**Assigned task**
Extract each line from the entries below that has the string "lavender" in it.

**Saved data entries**
____________________
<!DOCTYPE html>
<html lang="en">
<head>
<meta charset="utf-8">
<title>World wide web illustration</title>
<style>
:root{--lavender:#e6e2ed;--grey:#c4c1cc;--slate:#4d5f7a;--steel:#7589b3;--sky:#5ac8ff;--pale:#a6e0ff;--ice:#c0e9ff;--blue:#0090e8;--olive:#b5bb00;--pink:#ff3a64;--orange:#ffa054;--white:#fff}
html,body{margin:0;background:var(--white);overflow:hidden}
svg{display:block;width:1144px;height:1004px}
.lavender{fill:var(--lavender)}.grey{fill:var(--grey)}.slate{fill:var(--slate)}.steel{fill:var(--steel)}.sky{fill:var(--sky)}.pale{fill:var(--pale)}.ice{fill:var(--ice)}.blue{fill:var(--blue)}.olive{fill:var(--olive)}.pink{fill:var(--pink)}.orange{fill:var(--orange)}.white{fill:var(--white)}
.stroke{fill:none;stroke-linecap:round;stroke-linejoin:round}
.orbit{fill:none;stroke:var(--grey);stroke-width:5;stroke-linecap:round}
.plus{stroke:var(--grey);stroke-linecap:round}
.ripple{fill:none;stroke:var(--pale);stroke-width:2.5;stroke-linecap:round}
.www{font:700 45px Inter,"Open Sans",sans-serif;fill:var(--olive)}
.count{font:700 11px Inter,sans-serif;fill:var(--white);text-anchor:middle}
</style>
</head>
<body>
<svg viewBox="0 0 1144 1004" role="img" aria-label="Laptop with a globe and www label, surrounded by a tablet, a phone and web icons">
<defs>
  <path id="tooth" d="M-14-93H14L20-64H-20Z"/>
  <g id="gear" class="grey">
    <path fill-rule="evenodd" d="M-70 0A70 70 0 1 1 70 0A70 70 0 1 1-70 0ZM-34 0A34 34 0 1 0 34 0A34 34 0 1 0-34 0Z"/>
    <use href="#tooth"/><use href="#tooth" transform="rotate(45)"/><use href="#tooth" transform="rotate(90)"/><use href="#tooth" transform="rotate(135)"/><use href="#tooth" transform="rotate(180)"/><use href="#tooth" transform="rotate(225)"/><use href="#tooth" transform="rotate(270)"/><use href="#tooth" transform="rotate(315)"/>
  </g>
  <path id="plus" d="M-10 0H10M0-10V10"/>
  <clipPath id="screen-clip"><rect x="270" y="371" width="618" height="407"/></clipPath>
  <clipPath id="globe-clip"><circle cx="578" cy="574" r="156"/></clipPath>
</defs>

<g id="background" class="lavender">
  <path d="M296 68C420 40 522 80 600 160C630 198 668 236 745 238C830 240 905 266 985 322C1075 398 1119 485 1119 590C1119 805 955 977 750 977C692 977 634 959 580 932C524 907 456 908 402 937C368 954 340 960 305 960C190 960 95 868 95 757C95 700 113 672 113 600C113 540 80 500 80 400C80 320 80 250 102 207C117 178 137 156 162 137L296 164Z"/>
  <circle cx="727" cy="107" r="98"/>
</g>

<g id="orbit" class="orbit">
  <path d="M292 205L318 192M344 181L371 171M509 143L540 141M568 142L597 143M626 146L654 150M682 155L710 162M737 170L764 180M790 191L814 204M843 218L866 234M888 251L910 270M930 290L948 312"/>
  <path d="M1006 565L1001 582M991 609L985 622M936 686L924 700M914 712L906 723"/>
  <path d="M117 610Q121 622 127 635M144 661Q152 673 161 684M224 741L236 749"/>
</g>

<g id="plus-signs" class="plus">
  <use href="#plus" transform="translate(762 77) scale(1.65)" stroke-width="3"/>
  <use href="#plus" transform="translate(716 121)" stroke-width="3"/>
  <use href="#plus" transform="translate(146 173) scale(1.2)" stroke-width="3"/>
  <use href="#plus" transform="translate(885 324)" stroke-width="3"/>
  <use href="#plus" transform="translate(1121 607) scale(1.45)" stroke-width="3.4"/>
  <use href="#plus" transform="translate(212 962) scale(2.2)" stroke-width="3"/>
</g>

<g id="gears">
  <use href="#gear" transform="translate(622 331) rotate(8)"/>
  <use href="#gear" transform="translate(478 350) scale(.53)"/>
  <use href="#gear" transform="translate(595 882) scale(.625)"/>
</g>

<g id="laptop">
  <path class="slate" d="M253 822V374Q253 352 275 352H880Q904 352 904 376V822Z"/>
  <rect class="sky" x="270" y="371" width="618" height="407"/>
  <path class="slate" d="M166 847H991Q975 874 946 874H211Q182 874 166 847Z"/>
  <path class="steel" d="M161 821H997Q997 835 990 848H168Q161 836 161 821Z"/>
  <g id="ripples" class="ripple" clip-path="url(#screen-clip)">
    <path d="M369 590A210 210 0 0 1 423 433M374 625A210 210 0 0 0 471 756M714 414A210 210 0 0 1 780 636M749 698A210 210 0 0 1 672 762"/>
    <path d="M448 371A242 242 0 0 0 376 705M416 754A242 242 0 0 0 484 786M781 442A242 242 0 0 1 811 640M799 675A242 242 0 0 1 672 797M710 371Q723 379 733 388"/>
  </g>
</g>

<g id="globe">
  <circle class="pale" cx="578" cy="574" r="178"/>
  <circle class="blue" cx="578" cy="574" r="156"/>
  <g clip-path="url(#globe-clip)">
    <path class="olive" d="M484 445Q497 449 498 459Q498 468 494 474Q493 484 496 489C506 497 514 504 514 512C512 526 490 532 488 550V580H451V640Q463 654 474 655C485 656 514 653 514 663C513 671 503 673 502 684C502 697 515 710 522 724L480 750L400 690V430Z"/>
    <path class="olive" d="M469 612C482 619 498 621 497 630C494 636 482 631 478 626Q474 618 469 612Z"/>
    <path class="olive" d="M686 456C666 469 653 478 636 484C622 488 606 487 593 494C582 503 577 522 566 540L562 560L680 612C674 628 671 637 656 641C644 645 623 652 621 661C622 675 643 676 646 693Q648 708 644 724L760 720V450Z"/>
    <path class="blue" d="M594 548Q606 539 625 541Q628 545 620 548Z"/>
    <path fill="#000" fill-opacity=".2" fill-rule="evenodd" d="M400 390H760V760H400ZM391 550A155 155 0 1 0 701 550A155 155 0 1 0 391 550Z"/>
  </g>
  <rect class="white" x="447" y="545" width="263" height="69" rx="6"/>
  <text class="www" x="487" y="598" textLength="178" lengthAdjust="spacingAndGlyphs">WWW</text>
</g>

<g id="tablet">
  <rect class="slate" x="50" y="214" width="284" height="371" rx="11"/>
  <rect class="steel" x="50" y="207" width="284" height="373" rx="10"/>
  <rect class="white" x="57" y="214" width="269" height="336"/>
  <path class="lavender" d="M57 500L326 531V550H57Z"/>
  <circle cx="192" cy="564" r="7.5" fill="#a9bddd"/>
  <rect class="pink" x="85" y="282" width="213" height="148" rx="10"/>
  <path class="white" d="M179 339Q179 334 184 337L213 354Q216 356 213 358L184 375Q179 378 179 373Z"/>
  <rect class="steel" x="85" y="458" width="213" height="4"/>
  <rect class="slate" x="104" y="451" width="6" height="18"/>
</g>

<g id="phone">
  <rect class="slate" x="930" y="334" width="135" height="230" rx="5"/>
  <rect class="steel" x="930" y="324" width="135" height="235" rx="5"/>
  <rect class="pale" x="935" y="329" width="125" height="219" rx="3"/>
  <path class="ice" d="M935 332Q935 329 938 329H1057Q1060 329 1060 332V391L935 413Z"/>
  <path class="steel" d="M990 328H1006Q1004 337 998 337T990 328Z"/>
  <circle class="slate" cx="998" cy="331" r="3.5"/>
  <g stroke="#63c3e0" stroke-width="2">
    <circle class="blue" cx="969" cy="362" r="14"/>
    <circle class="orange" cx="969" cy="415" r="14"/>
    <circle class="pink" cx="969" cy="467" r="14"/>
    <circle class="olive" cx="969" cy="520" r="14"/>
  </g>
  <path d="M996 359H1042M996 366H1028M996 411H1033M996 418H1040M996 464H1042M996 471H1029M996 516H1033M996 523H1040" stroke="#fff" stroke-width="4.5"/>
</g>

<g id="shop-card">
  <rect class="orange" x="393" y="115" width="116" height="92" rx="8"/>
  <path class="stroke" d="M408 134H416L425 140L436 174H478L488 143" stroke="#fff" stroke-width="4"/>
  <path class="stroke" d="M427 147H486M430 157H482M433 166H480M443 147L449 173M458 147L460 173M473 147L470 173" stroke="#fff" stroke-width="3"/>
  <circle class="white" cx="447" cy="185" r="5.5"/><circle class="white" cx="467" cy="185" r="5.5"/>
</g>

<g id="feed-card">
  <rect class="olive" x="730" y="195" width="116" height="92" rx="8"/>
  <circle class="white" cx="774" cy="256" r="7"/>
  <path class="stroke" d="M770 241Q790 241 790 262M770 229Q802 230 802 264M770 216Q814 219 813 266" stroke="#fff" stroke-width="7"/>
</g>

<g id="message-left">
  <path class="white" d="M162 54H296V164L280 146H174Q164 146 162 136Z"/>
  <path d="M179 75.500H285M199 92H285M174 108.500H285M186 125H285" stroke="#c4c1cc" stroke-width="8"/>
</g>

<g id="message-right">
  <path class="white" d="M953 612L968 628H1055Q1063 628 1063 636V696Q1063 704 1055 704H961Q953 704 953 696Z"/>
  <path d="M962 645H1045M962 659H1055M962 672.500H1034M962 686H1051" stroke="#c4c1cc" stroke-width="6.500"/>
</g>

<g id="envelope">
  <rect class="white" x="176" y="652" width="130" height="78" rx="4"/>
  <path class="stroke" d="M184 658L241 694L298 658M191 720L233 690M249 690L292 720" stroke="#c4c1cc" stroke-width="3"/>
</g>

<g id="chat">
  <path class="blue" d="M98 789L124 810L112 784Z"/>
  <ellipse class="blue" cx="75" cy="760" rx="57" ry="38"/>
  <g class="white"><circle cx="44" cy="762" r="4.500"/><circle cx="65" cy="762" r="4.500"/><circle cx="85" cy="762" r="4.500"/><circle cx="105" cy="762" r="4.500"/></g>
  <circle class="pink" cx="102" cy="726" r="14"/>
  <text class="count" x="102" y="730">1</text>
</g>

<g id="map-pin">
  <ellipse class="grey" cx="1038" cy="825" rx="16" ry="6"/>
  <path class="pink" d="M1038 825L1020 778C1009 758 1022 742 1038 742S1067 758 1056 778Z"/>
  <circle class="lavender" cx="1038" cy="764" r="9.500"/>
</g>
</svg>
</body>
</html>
____________________
**Written solution**
:root{--lavender:#e6e2ed;--grey:#c4c1cc;--slate:#4d5f7a;--steel:#7589b3;--sky:#5ac8ff;--pale:#a6e0ff;--ice:#c0e9ff;--blue:#0090e8;--olive:#b5bb00;--pink:#ff3a64;--orange:#ffa054;--white:#fff}
.lavender{fill:var(--lavender)}.grey{fill:var(--grey)}.slate{fill:var(--slate)}.steel{fill:var(--steel)}.sky{fill:var(--sky)}.pale{fill:var(--pale)}.ice{fill:var(--ice)}.blue{fill:var(--blue)}.olive{fill:var(--olive)}.pink{fill:var(--pink)}.orange{fill:var(--orange)}.white{fill:var(--white)}
<g id="background" class="lavender">
  <path class="lavender" d="M57 500L326 531V550H57Z"/>
  <circle class="lavender" cx="1038" cy="764" r="9.500"/>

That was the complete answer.